### To do
In the records below, tally every line containing "color". Report only the total.

(Collected data)
####

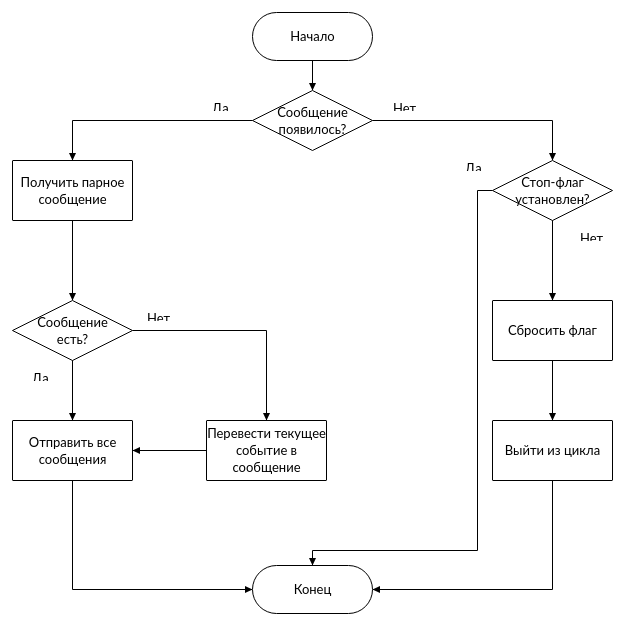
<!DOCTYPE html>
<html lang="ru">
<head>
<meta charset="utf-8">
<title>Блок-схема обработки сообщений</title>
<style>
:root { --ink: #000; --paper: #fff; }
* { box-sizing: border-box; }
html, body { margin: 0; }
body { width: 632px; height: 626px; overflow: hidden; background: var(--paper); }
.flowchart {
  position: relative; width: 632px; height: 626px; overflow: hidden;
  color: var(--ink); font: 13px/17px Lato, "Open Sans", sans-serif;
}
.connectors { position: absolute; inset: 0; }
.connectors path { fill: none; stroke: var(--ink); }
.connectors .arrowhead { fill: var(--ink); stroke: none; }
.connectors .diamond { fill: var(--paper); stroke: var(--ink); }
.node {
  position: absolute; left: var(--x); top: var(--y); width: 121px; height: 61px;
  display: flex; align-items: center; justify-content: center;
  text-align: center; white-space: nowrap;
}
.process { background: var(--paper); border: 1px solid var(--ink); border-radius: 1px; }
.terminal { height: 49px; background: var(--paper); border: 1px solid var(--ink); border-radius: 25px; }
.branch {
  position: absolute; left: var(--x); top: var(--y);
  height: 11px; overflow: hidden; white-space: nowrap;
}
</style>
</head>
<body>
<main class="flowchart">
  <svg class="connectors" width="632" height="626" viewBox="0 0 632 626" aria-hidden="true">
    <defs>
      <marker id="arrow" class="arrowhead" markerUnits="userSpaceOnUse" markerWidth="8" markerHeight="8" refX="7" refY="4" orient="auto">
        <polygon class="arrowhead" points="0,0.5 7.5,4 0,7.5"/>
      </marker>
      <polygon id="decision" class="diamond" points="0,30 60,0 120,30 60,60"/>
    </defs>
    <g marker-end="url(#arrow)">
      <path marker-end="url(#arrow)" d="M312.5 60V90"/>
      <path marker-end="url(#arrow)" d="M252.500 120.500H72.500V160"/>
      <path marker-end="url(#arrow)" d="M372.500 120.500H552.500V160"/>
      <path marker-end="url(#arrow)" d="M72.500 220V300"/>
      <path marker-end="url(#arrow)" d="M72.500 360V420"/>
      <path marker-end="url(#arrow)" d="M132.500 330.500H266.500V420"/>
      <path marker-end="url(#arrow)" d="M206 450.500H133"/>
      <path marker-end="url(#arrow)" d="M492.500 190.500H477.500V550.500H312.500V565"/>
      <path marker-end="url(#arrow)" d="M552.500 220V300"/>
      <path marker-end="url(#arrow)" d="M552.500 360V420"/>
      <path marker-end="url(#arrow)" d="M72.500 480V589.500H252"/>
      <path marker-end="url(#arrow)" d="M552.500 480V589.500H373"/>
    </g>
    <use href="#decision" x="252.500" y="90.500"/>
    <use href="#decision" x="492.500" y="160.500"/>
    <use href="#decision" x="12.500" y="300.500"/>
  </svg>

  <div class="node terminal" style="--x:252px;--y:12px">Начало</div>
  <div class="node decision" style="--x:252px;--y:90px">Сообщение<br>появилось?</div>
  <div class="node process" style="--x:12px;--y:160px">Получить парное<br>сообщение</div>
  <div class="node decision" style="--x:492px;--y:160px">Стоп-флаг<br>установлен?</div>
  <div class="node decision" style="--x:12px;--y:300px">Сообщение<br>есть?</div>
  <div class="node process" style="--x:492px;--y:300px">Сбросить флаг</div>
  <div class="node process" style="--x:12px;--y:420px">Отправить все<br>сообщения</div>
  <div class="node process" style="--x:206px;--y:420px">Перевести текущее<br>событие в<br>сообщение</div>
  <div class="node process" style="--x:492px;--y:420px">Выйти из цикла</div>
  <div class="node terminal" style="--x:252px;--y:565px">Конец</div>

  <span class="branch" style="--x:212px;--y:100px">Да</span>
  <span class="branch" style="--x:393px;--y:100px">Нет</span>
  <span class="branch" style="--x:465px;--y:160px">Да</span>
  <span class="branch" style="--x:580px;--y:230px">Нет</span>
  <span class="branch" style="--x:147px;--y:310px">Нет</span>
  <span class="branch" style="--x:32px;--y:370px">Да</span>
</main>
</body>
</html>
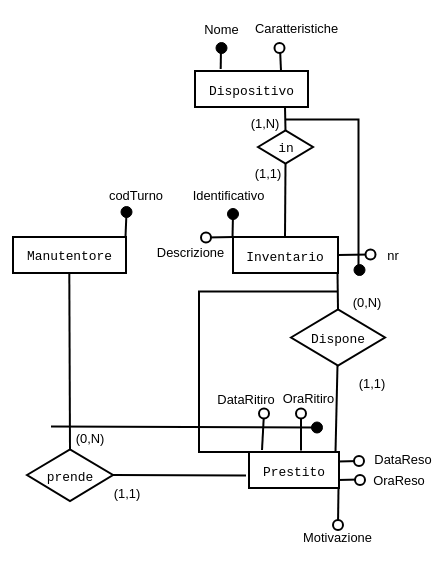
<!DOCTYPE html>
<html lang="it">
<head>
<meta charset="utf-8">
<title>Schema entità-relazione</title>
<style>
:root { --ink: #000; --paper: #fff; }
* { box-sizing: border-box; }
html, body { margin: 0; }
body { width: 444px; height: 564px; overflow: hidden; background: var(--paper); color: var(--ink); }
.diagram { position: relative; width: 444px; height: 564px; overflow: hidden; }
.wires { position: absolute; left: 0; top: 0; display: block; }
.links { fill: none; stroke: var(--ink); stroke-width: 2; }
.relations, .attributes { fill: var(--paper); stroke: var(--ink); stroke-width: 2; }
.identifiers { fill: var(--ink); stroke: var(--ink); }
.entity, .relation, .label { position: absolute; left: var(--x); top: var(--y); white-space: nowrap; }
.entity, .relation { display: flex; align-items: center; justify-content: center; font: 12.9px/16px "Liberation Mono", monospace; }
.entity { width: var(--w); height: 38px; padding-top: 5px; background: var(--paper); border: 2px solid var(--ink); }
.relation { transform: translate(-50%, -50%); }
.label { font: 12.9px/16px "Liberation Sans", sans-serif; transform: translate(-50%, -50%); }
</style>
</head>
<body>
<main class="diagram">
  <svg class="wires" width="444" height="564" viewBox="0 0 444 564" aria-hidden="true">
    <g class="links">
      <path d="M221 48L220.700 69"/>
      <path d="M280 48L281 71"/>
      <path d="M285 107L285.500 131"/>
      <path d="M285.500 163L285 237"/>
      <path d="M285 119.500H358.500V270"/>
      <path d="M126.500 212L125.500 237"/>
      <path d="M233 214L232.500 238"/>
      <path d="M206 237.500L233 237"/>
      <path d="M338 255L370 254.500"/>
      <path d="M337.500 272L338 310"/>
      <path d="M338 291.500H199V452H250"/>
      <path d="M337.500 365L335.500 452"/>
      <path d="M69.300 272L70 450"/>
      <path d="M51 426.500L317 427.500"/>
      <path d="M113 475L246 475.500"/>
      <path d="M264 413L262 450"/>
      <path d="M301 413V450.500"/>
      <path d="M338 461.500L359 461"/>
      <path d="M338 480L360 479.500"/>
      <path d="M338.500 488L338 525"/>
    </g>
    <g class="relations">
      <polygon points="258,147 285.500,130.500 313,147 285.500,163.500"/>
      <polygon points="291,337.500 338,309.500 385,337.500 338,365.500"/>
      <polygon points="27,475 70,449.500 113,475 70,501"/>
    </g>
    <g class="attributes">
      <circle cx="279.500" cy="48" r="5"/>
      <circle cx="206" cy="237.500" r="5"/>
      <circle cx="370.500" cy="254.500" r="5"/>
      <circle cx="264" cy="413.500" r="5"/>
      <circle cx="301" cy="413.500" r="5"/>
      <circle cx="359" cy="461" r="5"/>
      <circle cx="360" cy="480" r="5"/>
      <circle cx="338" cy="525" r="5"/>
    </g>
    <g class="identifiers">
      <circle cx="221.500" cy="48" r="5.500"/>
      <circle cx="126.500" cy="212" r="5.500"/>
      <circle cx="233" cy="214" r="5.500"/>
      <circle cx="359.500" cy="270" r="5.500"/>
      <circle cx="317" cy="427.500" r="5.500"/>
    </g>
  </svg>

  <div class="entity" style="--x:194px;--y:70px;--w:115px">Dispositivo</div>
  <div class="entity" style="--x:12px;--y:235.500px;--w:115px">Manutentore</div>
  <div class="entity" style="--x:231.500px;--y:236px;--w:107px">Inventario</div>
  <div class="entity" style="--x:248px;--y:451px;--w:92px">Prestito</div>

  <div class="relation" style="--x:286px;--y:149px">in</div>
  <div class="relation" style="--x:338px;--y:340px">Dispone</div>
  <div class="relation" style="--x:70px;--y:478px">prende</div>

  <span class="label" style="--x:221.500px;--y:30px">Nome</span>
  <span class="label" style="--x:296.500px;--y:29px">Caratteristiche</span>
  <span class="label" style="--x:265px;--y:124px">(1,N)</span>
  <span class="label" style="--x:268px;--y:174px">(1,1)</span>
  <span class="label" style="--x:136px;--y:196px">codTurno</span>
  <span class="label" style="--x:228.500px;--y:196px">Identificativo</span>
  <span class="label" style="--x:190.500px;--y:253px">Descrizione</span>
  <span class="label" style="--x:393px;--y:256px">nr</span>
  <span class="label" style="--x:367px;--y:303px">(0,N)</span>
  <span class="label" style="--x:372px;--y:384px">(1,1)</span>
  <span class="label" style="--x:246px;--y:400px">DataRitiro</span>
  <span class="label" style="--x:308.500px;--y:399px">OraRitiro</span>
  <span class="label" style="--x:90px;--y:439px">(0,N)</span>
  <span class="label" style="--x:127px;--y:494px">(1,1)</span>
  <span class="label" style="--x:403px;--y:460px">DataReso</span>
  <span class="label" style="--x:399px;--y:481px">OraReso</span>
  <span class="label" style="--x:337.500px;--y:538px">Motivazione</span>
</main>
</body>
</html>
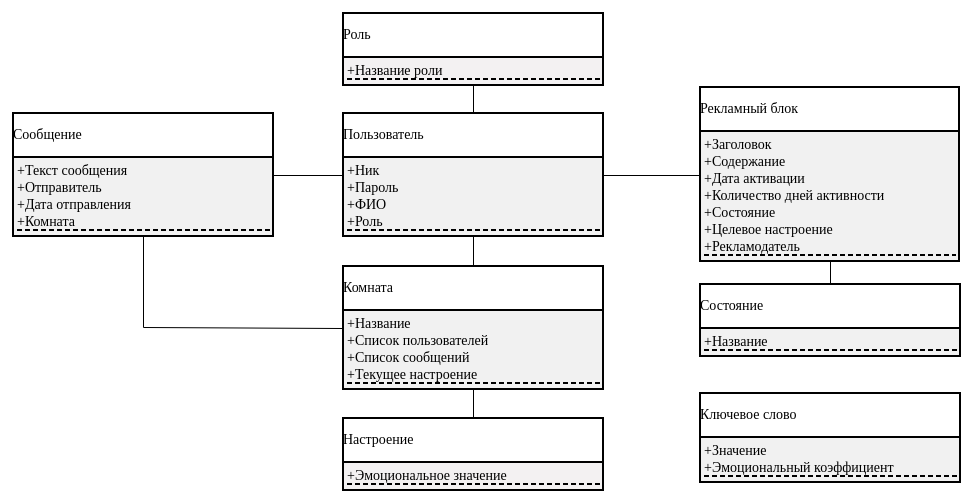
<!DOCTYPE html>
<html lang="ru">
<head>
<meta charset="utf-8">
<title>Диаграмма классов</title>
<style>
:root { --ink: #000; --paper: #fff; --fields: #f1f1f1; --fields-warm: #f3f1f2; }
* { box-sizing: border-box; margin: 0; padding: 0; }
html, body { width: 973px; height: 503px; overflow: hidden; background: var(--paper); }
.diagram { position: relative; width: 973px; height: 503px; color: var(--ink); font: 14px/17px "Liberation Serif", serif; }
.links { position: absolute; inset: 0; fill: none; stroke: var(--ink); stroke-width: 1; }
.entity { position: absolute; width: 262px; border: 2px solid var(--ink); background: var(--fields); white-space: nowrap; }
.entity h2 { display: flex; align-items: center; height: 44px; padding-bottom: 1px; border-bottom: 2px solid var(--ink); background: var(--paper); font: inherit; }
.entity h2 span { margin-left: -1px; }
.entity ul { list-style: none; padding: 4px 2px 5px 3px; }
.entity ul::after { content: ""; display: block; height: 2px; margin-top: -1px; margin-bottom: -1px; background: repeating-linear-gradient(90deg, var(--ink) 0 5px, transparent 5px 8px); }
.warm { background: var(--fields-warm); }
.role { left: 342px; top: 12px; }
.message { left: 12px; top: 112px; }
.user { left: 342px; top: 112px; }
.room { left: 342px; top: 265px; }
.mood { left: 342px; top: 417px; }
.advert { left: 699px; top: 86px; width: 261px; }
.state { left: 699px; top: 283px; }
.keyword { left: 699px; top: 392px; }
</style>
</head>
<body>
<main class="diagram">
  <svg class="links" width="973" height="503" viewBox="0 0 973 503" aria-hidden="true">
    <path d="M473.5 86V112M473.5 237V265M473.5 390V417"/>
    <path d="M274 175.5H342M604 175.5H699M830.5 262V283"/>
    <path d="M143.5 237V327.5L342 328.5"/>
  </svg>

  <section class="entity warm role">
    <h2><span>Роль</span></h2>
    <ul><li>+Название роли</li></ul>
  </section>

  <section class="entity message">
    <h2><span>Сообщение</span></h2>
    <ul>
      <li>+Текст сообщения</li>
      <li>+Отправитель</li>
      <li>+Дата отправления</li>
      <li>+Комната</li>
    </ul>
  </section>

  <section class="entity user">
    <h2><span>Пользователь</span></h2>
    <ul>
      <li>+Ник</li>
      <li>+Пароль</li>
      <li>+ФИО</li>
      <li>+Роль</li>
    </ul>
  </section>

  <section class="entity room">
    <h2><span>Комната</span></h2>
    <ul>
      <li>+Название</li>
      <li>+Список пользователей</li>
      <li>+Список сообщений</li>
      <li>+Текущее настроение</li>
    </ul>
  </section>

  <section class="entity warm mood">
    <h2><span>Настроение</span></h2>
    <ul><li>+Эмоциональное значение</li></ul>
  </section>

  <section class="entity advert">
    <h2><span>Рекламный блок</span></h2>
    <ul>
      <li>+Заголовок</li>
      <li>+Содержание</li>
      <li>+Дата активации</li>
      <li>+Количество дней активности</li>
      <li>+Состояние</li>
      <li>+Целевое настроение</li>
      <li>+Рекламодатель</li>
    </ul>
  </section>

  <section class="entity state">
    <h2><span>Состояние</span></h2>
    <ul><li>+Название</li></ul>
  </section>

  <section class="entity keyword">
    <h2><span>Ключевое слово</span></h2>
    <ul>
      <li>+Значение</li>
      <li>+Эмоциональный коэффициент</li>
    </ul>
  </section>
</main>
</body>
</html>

####

### Answer to this task
3